▸ Supplied data
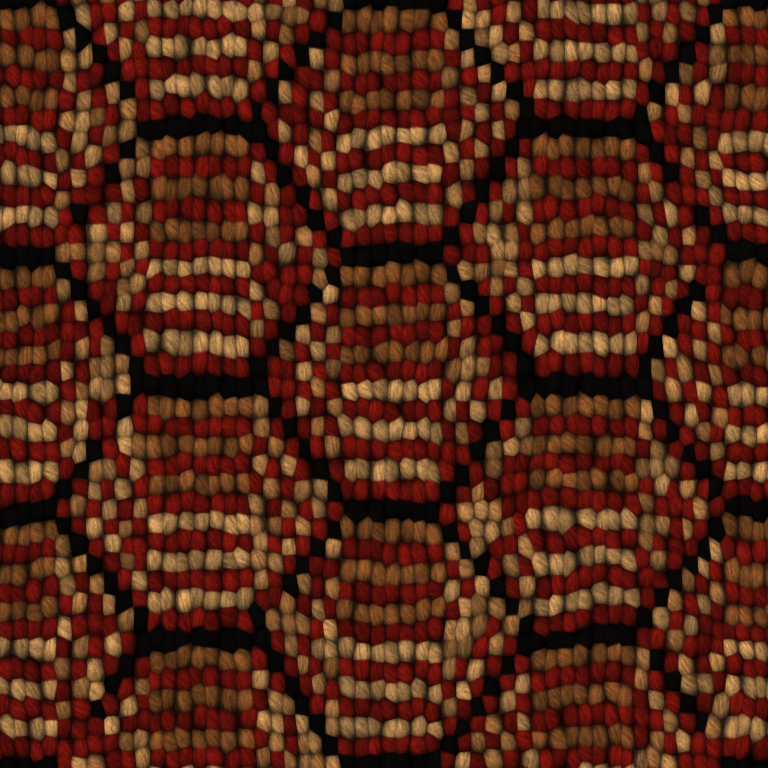
Give the GLSL for this texture, as a Shadertoy shader.

```glsl
// Looped-pile carpet: staggered hexagonal scales, striped in red, tan and brown, outlined in black.

const vec2 STITCHES = vec2(52.0, 39.0);   // loops across and down the canvas
const vec2 REPEAT = vec2(26.0, 13.0);     // loops in one scale repeat (2 across, 3 down)
const float BAR_HALF = 3.0;               // half width of the black bar, in loops
const vec3 BLACK = vec3(0.035, 0.028, 0.025);
const vec3 RED = vec3(0.40, 0.068, 0.045);
const vec3 BROWN = vec3(0.46, 0.27, 0.13);
const vec3 TAN = vec3(0.68, 0.50, 0.30);

float hash(vec2 p) {
    vec3 q = fract(p.xyx * vec3(0.1031, 0.1030, 0.0973));
    q += dot(q, q.yzx + 33.33);
    return fract((q.x + q.y) * q.z);
}

float noise(vec2 p) {
    vec2 i = floor(p), f = fract(p);
    f = f * f * (3.0 - 2.0 * f);
    return mix(mix(hash(i), hash(i + vec2(1, 0)), f.x),
               mix(hash(i + vec2(0, 1)), hash(i + vec2(1, 1)), f.x), f.y);
}

// Loops between a stitch and the sloping lower side of its scale
float sideDistance(vec2 s) {
    return BAR_HALF + s.y - s.x;
}

// Yarn colour of one stitch
vec3 yarnColor(vec2 id) {
    float halfWidth = 0.5 * REPEAT.x;
    float across = abs(mod(id.x + halfWidth, REPEAT.x) - halfWidth);
    vec2 lower = vec2(across, mod(id.y, REPEAT.y));
    vec2 upper = vec2(halfWidth - across, mod(id.y - 6.0, REPEAT.y));
    if (lower.y > 6.5) {
        vec2 swapped = lower;
        lower = upper;
        upper = swapped;
    }
    vec2 scale = sideDistance(lower) > -0.5 ? lower : upper;

    // Bands run flat in the middle and bend up along the sides
    float side = sideDistance(scale);
    float band = min(scale.y, side);
    bool onSide = side < scale.y;
    float stray = hash(id + 71.3);
    if (band < 0.5) return onSide && stray < 0.12 ? RED : BLACK;
    bool light = mod(band, 2.0) < 0.5;
    if (onSide && stray < 0.16) light = !light;
    if (!light) return RED;
    if (onSide) return mix(TAN, BROWN, 0.7 * hash(id + 13.7));
    return band > 7.5 ? BROWN : TAN;
}

// Local position inside a jittered, tilted loop; its rim has length 1
vec2 loopSpace(vec2 g, vec2 id) {
    vec2 jitter = vec2(hash(id + 3.1), hash(id + 9.7)) - 0.5;
    vec2 d = g - id - 0.5 - jitter * vec2(0.45, 0.36);
    float tilt = 1.5 * (hash(id + 27.0) - 0.4);
    float c = cos(tilt), s = sin(tilt);
    return mat2(c, -s, s, c) * d / vec2(0.60, 0.70);
}

// Light on a loop: rounded body, twisted fibres and uneven dye
float loopShade(vec2 d, vec2 id) {
    float body = smoothstep(-0.25, 0.95, 1.0 - dot(d, d));
    float twist = noise(vec2(d.x * 4.5 + d.y * 2.0, d.y * 1.7) + id * 7.3);
    float fuzz = noise(d * 8.0 + id * 11.9);
    float dye = mix(0.78, 1.14, hash(id + 45.0));
    float light = 1.0 + 0.16 * (d.y - d.x);
    return mix(0.28, 1.0, body) * (0.70 + 0.36 * twist + 0.20 * fuzz) * dye * light;
}

void mainImage(out vec4 fragColor, in vec2 fragCoord) {
    vec2 uv = fragCoord / iResolution.xy;
    vec2 g = uv * STITCHES + vec2(0.0, 0.5);

    // Rows sway by half a loop between neighbouring scales, plus a loose drift
    float phase = 6.28319 * (g.x - 0.5) / REPEAT.x;
    g.y -= 0.25 * (1.0 - cos(phase));
    g += 0.6 * (vec2(noise(g * 0.22), noise(g * 0.22 + 50.0)) - 0.5);

    // Blend overlapping loops, the highest on top
    vec3 sum = vec3(0.0);
    float total = 0.0;
    for (int y = -1; y <= 1; y++) {
        for (int x = -1; x <= 1; x++) {
            vec2 id = floor(g) + vec2(x, y);
            vec2 d = loopSpace(g, id);
            float height = 1.0 - dot(d, d) + 0.35 * hash(id + 61.0);
            float weight = exp(12.0 * height);
            sum += weight * yarnColor(id) * loopShade(d, id);
            total += weight;
        }
    }
    fragColor = vec4(sum / total, 1.0);
}
```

▸ Task goal
Please repeat each record above precisely, with the pictures left out.

▸ Problem solution
Give the GLSL for this texture, as a Shadertoy shader.

```glsl
// Looped-pile carpet: staggered hexagonal scales, striped in red, tan and brown, outlined in black.

const vec2 STITCHES = vec2(52.0, 39.0);   // loops across and down the canvas
const vec2 REPEAT = vec2(26.0, 13.0);     // loops in one scale repeat (2 across, 3 down)
const float BAR_HALF = 3.0;               // half width of the black bar, in loops
const vec3 BLACK = vec3(0.035, 0.028, 0.025);
const vec3 RED = vec3(0.40, 0.068, 0.045);
const vec3 BROWN = vec3(0.46, 0.27, 0.13);
const vec3 TAN = vec3(0.68, 0.50, 0.30);

float hash(vec2 p) {
    vec3 q = fract(p.xyx * vec3(0.1031, 0.1030, 0.0973));
    q += dot(q, q.yzx + 33.33);
    return fract((q.x + q.y) * q.z);
}

float noise(vec2 p) {
    vec2 i = floor(p), f = fract(p);
    f = f * f * (3.0 - 2.0 * f);
    return mix(mix(hash(i), hash(i + vec2(1, 0)), f.x),
               mix(hash(i + vec2(0, 1)), hash(i + vec2(1, 1)), f.x), f.y);
}

// Loops between a stitch and the sloping lower side of its scale
float sideDistance(vec2 s) {
    return BAR_HALF + s.y - s.x;
}

// Yarn colour of one stitch
vec3 yarnColor(vec2 id) {
    float halfWidth = 0.5 * REPEAT.x;
    float across = abs(mod(id.x + halfWidth, REPEAT.x) - halfWidth);
    vec2 lower = vec2(across, mod(id.y, REPEAT.y));
    vec2 upper = vec2(halfWidth - across, mod(id.y - 6.0, REPEAT.y));
    if (lower.y > 6.5) {
        vec2 swapped = lower;
        lower = upper;
        upper = swapped;
    }
    vec2 scale = sideDistance(lower) > -0.5 ? lower : upper;

    // Bands run flat in the middle and bend up along the sides
    float side = sideDistance(scale);
    float band = min(scale.y, side);
    bool onSide = side < scale.y;
    float stray = hash(id + 71.3);
    if (band < 0.5) return onSide && stray < 0.12 ? RED : BLACK;
    bool light = mod(band, 2.0) < 0.5;
    if (onSide && stray < 0.16) light = !light;
    if (!light) return RED;
    if (onSide) return mix(TAN, BROWN, 0.7 * hash(id + 13.7));
    return band > 7.5 ? BROWN : TAN;
}

// Local position inside a jittered, tilted loop; its rim has length 1
vec2 loopSpace(vec2 g, vec2 id) {
    vec2 jitter = vec2(hash(id + 3.1), hash(id + 9.7)) - 0.5;
    vec2 d = g - id - 0.5 - jitter * vec2(0.45, 0.36);
    float tilt = 1.5 * (hash(id + 27.0) - 0.4);
    float c = cos(tilt), s = sin(tilt);
    return mat2(c, -s, s, c) * d / vec2(0.60, 0.70);
}

// Light on a loop: rounded body, twisted fibres and uneven dye
float loopShade(vec2 d, vec2 id) {
    float body = smoothstep(-0.25, 0.95, 1.0 - dot(d, d));
    float twist = noise(vec2(d.x * 4.5 + d.y * 2.0, d.y * 1.7) + id * 7.3);
    float fuzz = noise(d * 8.0 + id * 11.9);
    float dye = mix(0.78, 1.14, hash(id + 45.0));
    float light = 1.0 + 0.16 * (d.y - d.x);
    return mix(0.28, 1.0, body) * (0.70 + 0.36 * twist + 0.20 * fuzz) * dye * light;
}

void mainImage(out vec4 fragColor, in vec2 fragCoord) {
    vec2 uv = fragCoord / iResolution.xy;
    vec2 g = uv * STITCHES + vec2(0.0, 0.5);

    // Rows sway by half a loop between neighbouring scales, plus a loose drift
    float phase = 6.28319 * (g.x - 0.5) / REPEAT.x;
    g.y -= 0.25 * (1.0 - cos(phase));
    g += 0.6 * (vec2(noise(g * 0.22), noise(g * 0.22 + 50.0)) - 0.5);

    // Blend overlapping loops, the highest on top
    vec3 sum = vec3(0.0);
    float total = 0.0;
    for (int y = -1; y <= 1; y++) {
        for (int x = -1; x <= 1; x++) {
            vec2 id = floor(g) + vec2(x, y);
            vec2 d = loopSpace(g, id);
            float height = 1.0 - dot(d, d) + 0.35 * hash(id + 61.0);
            float weight = exp(12.0 * height);
            sum += weight * yarnColor(id) * loopShade(d, id);
            total += weight;
        }
    }
    fragColor = vec4(sum / total, 1.0);
}
```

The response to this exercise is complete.